select one of your images as the base. open up all your images in photoshop so you can see them all... and drag'n'drop each picture into the base with the move tool. press shift before letting go to ensure that all images fall into the same position.

try to go from the figure in the back towards the figures in the front.

go to your layers palette and you'll see that each image is now a separate layer in your base image... you can close all the other images now.

select all your layers with the CTRL key and go to edit > auto-align layers. a menu appears: hit OK. this makes sure that the images line up in case your camera moved a bit between shots.

you might want to crop the image a bit because the edges are a little frayed from the aligning.

now... to reveal the clones:

turn off all your layers except the bottom two.

of these two, hit the one on top to highlight it and go to layer > layer mask > hide all. you'll see a black rectangle next to your layer. this is a layer mask and it's hiding the top layer.

hit white on your swatches palette. go to your paintbrush tool, select a brush, preferably a soft one. click on the black layer mask icon on your palette and start to paint with white on the mask itself to reveal the position of your subject on the top layer. you might have to get in very close with a small brush size to get the painting right. if you reveal too much and want to hide something, hit the black color and start painting again. remember: white reveals, black hides!

turn on the next layer directly above this layer in your stack. repeat the masking and revealing process.

rinse, repeat until you're all done.

any questions?

[ i shot these real quick before a class to prepare a practice session, so if something's not right with exposure/focusing, i don't want to hear it. of course, YOU will be much more skillful.]

©2010 toomanytribbles


  1. Awesome.
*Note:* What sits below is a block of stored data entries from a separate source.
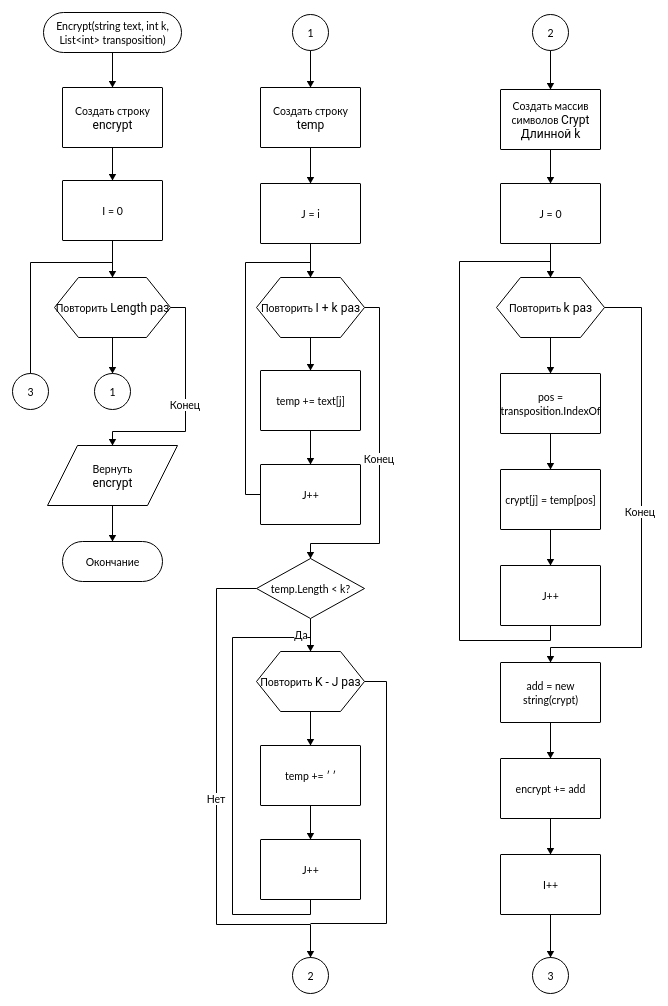
<!DOCTYPE html>
<html lang="ru">
<head>
<meta charset="utf-8">
<title>Блок-схема Encrypt</title>
<style>
:root { --ink: #000; --paper: #fff; --col-1: 112px; --col-2: 310px; --col-3: 550px; }
* { box-sizing: border-box; }
html, body { margin: 0; background: var(--paper); }
.flowchart {
  position: relative; width: 668px; height: 1006px; overflow: hidden;
  background: var(--paper); color: var(--ink);
  font: 10.5px/14px Lato, "Open Sans", sans-serif;
}
.connectors { position: absolute; left: 0; top: 0; display: block; }
.lines, .outlines { stroke: var(--ink); stroke-width: 1; }
.lines { fill: none; }
.outlines { fill: var(--paper); }
.col-1 { --x: var(--col-1); }
.col-2 { --x: var(--col-2); }
.col-3 { --x: var(--col-3); }
.node {
  position: absolute; left: calc(var(--x) - 50px); top: var(--y);
  width: 101px; height: 61px;
  display: flex; flex-direction: column; align-items: center; justify-content: center;
  text-align: center; white-space: nowrap;
}
.node span { display: block; }
.process { border: 1px solid var(--ink); border-radius: 1px; }
.terminator { border: 1px solid var(--ink); border-radius: 21px; height: 41px; }
.start { left: 43px; width: 139px; }
.connector { left: calc(var(--x) - 18px); width: 37px; height: 37px; border: 1px solid var(--ink); border-radius: 50%; }
.far-left { --x: 30px; }
b { font: 12px/14px Roboto, "Noto Sans", sans-serif; }
.label {
  position: absolute; left: var(--x); top: var(--y);
  transform: translate(-50%, -50%); background: var(--paper); line-height: 12px; white-space: nowrap;
}
</style>
</head>
<body>
<main class="flowchart">
  <svg class="connectors" width="668" height="1006" viewBox="0 0 668 1006" aria-hidden="true">
    <defs>
      <marker id="arrow" markerUnits="userSpaceOnUse" markerWidth="8" markerHeight="8" refX="7" refY="4" orient="auto">
        <path d="M0 0L7 4L0 8Z" fill="#000"/>
      </marker>
      <path id="loop" d="M-54 30L-30 0H30L54 30L30 60H-30Z"/>
    </defs>
    <g transform="translate(.5 .5)">
      <g class="lines" marker-end="url(#arrow)">
        <g id="arrows-1">
          <path marker-end="url(#arrow)" d="M112 52V87"/>
          <path d="M112 147V180"/>
          <path d="M112 240V277"/>
          <path d="M112 337V373"/>
          <path d="M170 307H185V431H112V445"/>
          <path d="M112 505V541"/>
        </g>
        <g id="arrows-2">
          <path d="M310 50V87"/>
          <path d="M310 147V183"/>
          <path d="M310 243V277"/>
          <path d="M310 337V370"/>
          <path d="M310 430V464"/>
          <path d="M364 307H379V543H310V558"/>
          <path d="M310 618V651"/>
          <path d="M310 711V745"/>
          <path d="M310 805V839"/>
          <path d="M256 588H216V924H310V957"/>
        </g>
        <g id="arrows-3">
          <path d="M550 50V89"/>
          <path d="M550 149V183"/>
          <path d="M550 243V277"/>
          <path d="M550 337V373"/>
          <path d="M550 433V469"/>
          <path d="M550 529V565"/>
          <path d="M604 307H641V647H550V662"/>
          <path d="M550 722V758"/>
          <path d="M550 818V854"/>
          <path d="M550 914V957"/>
        </g>
      </g>
      <g class="lines" id="returns">
        <path d="M30 373V262H112"/>
        <path d="M260 494H245V262H310"/>
        <path d="M310 899V914H232V637H310"/>
        <path d="M364 681H386V923H310"/>
        <path d="M550 625V640H459V261H550"/>
      </g>
      <g class="outlines">
        <polygon points="54,307 78,277 146,277 170,307 146,337 78,337"/>
        <use href="#loop" x="310" y="277"/>
        <use href="#loop" x="310" y="651"/>
        <use href="#loop" x="550" y="277"/>
        <polygon points="77,445 177,445 147,505 47,505"/>
        <polygon points="310,558 364,588 310,618 256,588"/>
      </g>
    </g>
  </svg>

  <section class="col-1">
    <div class="node terminator start" style="--y:12px"><span>Encrypt(string text, int k,</span><span>List&lt;int&gt; transposition)</span></div>
    <div class="node process" style="--y:87px"><span>Создать строку</span><b>encrypt</b></div>
    <div class="node process" style="--y:180px">I = 0</div>
    <div class="node" style="--y:277px"><span>Повторить <b>Length раз</b></span></div>
    <div class="node connector far-left" style="--y:373px">3</div>
    <div class="node connector" style="--y:373px">1</div>
    <div class="node" style="--y:445px"><span>Вернуть</span><b>encrypt</b></div>
    <div class="node terminator" style="--y:541px">Окончание</div>
    <span class="label" style="--x:185px;--y:405px">Конец</span>
  </section>

  <section class="col-2">
    <div class="node connector" style="--y:14px">1</div>
    <div class="node process" style="--y:87px"><span>Создать строку</span><b>temp</b></div>
    <div class="node process" style="--y:183px">J = i</div>
    <div class="node" style="--y:277px"><span>Повторить <b>I + k раз</b></span></div>
    <div class="node process" style="--y:370px">temp += text[j]</div>
    <div class="node process" style="--y:464px">J++</div>
    <div class="node" style="--y:558px">temp.Length &lt; k?</div>
    <div class="node" style="--y:651px"><span>Повторить <b>K - J раз</b></span></div>
    <div class="node process" style="--y:745px">temp += ′ ′</div>
    <div class="node process" style="--y:839px">J++</div>
    <div class="node connector" style="--y:957px">2</div>
    <span class="label" style="--x:379px;--y:459px">Конец</span>
    <span class="label" style="--x:301px;--y:635px">Да</span>
    <span class="label" style="--x:216px;--y:799px">Нет</span>
  </section>

  <section class="col-3">
    <div class="node connector" style="--y:14px">2</div>
    <div class="node process" style="--y:89px"><span>Создать массив</span><span>символов <b>Crypt</b></span><b>Длинной k</b></div>
    <div class="node process" style="--y:183px">J = 0</div>
    <div class="node" style="--y:277px"><span>Повторить <b>k раз</b></span></div>
    <div class="node process" style="--y:373px"><span>pos =</span><span>transposition.IndexOf</span></div>
    <div class="node process" style="--y:469px">crypt[j] = temp[pos]</div>
    <div class="node process" style="--y:565px">J++</div>
    <div class="node process" style="--y:662px"><span>add = new</span><span>string(crypt)</span></div>
    <div class="node process" style="--y:758px">encrypt += add</div>
    <div class="node process" style="--y:854px">I++</div>
    <div class="node connector" style="--y:957px">3</div>
    <span class="label" style="--x:640px;--y:512px">Конец</span>
  </section>
</main>
</body>
</html>
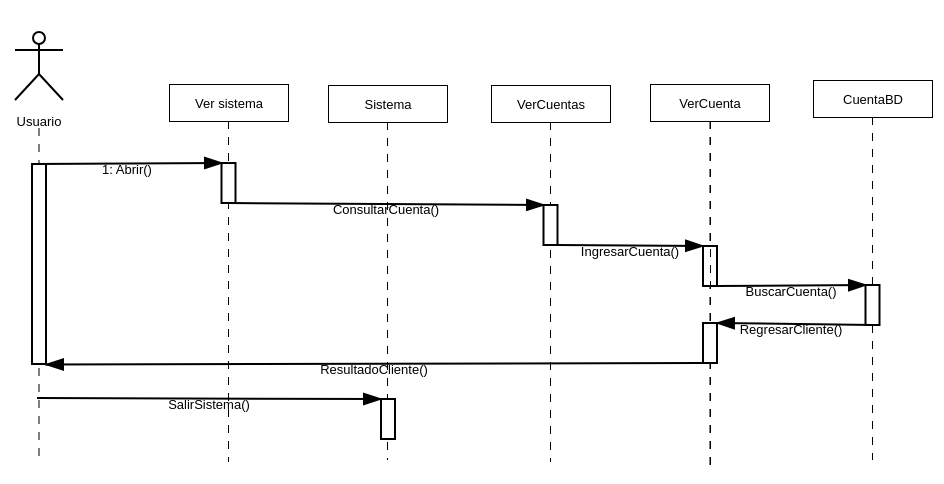
<!DOCTYPE html>
<html lang="es">
<head>
<meta charset="utf-8">
<title>Diagrama de secuencia: consultar cuenta</title>
<style>
  :root { --ink: #000; --paper: #fff; }
  * { box-sizing: border-box; }
  body { margin: 0; background: var(--paper); }
  .diagram {
    position: relative; width: 944px; height: 484px; overflow: hidden;
    background: var(--paper); color: var(--ink);
    font: 13px/16px "Liberation Sans", Arial, sans-serif;
  }
  .lines { position: absolute; left: 0; top: 0; display: block; }
  .actor, .lifeline { fill: none; stroke: var(--ink); }
  .actor { stroke-width: 2; }
  .lifeline { stroke-width: 1; stroke-dasharray: 8 8; }
  .activation { fill: var(--paper); stroke: var(--ink); stroke-width: 2; }
  .message { stroke: var(--ink); stroke-width: 2; marker-end: url(#arrowhead); }
  .participant {
    position: absolute; width: 120px; height: 38px;
    display: flex; align-items: center; justify-content: center;
    border: 1px solid var(--ink); background: var(--paper); padding-top: 2px;
  }
  .label { position: absolute; transform: translateX(-50%); white-space: nowrap; }
</style>
</head>
<body>
<main class="diagram">
  <svg class="lines" width="944" height="484" viewBox="0 0 944 484" aria-hidden="true">
    <defs>
      <marker id="arrowhead" markerUnits="userSpaceOnUse" markerWidth="20" markerHeight="14" refX="19" refY="7" orient="auto">
        <polygon points="0,0.5 20,7 0,13.5"/>
      </marker>
    </defs>

    <g class="actor">
      <circle cx="39" cy="38" r="6"/>
      <path d="M39 44V74M15 50H63M15 100L39 74L63 100"/>
    </g>

    <g class="lifeline">
      <path d="M39 128V462"/>
      <path d="M228.5 121V462"/>
      <path d="M387.5 122V460"/>
      <path d="M550.5 122V462"/>
      <path d="M710 121V465"/>
      <path d="M872.5 117V460"/>
    </g>

    <g class="activation">
      <rect x="32" y="164" width="14" height="200"/>
      <rect x="221.5" y="163" width="14" height="40"/>
      <rect x="381" y="399" width="14" height="40"/>
      <rect x="543.5" y="205" width="14" height="40"/>
      <rect x="703" y="246" width="14" height="40"/>
      <path class="lifeline" d="M710.5 121V465"/>
      <rect x="703" y="323" width="14" height="40"/>
      <rect x="865.5" y="285" width="14" height="40"/>
    </g>

    <g class="message">
      <line x1="32" y1="164" x2="223" y2="163"/>
      <line x1="228" y1="203" x2="545" y2="205"/>
      <line x1="557" y1="245" x2="704" y2="246"/>
      <line x1="717" y1="286" x2="867" y2="285"/>
      <line x1="873" y1="325" x2="716" y2="323"/>
      <line x1="703" y1="363" x2="45" y2="364.5"/>
      <line x1="37" y1="398" x2="382" y2="399"/>
    </g>
  </svg>

  <div class="label" style="left:39px;top:114px">Usuario</div>
  <div class="participant" style="left:169px;top:84px">Ver sistema</div>
  <div class="participant" style="left:328px;top:85px">Sistema</div>
  <div class="participant" style="left:491px;top:85px">VerCuentas</div>
  <div class="participant" style="left:650px;top:84px">VerCuenta</div>
  <div class="participant" style="left:813px;top:80px">CuentaBD</div>

  <div class="label" style="left:127px;top:162px">1: Abrir()</div>
  <div class="label" style="left:386px;top:202px">ConsultarCuenta()</div>
  <div class="label" style="left:630px;top:244px">IngresarCuenta()</div>
  <div class="label" style="left:791px;top:284px">BuscarCuenta()</div>
  <div class="label" style="left:791px;top:322px">RegresarCliente()</div>
  <div class="label" style="left:374px;top:362px">ResultadoCliente()</div>
  <div class="label" style="left:209px;top:397px">SalirSistema()</div>
</main>
</body>
</html>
I'll have to try this out. Multiple me, how disturbing.

  2. I did multiple shots covering 360° by taking 12 (as it happened) photos in the back garden and then AutoStitch-ing them together. I had the wife move toa different place central to eaqch shot. So we now have a 360° panorama photo 2 yards wide and 6 inches high with 11 clones of SWMBO in it :-)

  3. yes! that's another way.

    btw, your 360 panorama can easily be converted to a little planet.

    do you khow how?